Seen in → No.73
By Ian Bogost, although it’s framed around the investigation, it’s included here for the view on news being more and more anticipation of the future instead of coverage of the present, and media jockeying for position by taking anticipated conclusions for granted.
It’s more than yet another fusion of 24-hour information, meme culture, and internet opportunism. It also speaks to Americans’ strong desire to anticipate the future, and to live in the present as if that future has already arrived, and in the way they’d planned it to besides. […]
These and other stories seem like news about the present, but they are really speculations on information from the future. […]
So much media is premediated now, it’s almost impossible to find something whose payload isn’t partly composed of practice for future events. […]
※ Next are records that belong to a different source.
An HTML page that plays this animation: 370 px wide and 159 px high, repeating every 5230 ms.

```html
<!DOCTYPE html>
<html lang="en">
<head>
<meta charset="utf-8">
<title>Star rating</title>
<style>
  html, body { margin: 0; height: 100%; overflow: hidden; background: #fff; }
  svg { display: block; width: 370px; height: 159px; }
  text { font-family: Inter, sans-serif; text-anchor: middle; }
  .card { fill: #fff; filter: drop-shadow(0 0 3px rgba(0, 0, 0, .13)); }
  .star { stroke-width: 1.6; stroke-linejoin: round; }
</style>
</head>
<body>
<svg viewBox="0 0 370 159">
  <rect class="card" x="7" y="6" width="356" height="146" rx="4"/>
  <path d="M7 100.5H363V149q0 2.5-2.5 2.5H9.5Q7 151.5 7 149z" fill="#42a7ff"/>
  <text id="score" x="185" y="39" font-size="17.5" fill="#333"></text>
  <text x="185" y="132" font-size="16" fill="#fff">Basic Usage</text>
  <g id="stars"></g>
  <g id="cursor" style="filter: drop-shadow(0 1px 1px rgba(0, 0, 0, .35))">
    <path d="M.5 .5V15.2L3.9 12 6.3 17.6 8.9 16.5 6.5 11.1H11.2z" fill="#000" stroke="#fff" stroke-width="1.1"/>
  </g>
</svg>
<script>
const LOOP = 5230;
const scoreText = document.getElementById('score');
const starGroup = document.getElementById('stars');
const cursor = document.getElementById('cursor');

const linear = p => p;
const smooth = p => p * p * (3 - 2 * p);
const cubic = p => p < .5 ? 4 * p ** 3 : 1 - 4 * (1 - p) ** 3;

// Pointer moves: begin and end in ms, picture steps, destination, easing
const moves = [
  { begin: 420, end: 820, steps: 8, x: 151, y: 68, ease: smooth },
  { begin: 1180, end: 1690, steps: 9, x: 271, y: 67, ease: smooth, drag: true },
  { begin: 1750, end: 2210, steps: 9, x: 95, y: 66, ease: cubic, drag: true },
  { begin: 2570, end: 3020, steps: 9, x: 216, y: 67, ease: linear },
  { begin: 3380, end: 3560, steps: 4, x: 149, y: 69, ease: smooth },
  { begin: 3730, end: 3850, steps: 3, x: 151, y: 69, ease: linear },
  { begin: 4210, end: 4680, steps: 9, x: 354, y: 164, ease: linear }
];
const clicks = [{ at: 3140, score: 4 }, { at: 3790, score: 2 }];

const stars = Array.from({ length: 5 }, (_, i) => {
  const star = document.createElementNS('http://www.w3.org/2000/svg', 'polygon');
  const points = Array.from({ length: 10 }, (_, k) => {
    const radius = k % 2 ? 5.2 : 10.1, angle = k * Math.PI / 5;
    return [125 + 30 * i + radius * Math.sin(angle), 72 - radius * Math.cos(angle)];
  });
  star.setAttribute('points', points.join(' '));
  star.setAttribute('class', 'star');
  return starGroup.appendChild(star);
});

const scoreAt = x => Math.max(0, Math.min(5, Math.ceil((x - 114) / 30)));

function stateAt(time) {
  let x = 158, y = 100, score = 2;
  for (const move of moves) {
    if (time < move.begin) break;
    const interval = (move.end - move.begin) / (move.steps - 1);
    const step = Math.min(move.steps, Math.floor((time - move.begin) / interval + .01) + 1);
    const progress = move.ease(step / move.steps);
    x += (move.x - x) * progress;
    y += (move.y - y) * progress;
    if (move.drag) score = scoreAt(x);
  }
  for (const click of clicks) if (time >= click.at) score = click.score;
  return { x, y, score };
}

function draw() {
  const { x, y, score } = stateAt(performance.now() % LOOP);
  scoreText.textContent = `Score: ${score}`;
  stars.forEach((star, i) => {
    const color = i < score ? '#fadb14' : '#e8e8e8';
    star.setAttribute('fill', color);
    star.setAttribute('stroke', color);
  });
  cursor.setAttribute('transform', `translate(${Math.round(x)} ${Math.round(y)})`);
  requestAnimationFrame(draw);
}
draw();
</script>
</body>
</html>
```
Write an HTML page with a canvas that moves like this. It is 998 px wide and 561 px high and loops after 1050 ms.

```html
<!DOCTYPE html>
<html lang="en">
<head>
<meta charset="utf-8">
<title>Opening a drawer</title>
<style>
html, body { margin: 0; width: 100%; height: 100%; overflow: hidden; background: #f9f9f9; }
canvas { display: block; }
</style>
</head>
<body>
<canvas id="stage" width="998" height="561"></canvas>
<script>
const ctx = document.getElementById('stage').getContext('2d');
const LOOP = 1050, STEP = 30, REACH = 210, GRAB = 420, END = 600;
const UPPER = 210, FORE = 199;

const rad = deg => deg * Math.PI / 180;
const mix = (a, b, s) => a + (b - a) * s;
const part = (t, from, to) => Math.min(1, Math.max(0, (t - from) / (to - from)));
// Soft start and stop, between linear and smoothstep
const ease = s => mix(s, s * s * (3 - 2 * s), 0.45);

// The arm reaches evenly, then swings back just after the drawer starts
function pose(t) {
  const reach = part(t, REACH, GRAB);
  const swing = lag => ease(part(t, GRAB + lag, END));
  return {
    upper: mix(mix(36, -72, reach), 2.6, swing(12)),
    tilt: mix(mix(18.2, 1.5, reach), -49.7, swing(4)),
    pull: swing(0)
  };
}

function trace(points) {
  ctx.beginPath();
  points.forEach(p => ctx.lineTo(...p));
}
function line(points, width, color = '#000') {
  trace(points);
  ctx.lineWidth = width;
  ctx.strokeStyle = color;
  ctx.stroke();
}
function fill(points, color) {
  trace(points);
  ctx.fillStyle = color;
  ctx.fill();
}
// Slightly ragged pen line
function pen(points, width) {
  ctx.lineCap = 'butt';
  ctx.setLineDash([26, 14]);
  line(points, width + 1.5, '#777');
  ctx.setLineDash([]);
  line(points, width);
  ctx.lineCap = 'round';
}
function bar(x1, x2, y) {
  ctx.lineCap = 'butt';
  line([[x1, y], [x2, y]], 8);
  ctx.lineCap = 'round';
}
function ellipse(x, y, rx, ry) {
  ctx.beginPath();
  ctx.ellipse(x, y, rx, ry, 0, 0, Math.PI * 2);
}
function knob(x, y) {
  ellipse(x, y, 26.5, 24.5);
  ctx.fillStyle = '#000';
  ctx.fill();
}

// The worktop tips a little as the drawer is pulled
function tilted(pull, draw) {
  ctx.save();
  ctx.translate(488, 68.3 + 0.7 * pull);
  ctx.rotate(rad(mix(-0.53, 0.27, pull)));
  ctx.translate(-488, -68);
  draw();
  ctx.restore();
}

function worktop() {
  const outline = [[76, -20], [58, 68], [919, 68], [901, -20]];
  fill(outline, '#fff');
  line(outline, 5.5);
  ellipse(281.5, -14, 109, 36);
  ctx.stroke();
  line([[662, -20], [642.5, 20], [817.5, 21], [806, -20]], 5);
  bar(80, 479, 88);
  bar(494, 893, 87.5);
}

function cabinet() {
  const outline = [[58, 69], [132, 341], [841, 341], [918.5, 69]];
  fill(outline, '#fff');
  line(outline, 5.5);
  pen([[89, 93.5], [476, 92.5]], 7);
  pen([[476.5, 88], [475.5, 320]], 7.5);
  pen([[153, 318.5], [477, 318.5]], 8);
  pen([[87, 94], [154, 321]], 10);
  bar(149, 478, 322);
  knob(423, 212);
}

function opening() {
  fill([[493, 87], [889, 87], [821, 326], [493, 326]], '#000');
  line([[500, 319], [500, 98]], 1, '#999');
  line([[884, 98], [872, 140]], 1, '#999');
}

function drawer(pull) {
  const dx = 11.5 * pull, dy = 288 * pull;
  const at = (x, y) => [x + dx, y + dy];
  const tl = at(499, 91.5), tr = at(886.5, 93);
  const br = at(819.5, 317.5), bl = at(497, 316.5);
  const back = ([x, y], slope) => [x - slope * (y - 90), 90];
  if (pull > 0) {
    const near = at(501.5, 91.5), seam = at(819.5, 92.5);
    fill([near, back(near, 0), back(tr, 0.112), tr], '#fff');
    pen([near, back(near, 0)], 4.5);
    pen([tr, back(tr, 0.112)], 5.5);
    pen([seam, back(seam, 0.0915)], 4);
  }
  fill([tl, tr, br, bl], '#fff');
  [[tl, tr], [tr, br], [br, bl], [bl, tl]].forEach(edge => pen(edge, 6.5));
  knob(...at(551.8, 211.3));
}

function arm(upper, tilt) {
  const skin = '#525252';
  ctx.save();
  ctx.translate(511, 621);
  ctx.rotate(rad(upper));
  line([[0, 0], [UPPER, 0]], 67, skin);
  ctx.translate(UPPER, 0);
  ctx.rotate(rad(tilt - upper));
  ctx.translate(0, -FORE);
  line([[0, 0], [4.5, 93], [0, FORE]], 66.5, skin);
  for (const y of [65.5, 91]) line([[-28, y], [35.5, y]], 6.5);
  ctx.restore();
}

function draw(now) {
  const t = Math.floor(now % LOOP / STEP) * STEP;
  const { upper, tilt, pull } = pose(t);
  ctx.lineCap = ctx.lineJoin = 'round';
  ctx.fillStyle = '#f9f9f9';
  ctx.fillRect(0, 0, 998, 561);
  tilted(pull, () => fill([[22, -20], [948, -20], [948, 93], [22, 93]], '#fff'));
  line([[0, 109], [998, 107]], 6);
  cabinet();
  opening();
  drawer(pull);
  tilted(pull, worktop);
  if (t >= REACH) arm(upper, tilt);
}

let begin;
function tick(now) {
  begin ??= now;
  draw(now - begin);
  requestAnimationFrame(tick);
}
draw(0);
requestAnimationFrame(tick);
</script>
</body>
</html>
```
Like taking out a loan on news to come in the hopes that its benefit will pay out enough to cover its costs, the Mueller disciples traded their own anticipatory media on margin, assuming that their winnings would more than pay off their debts.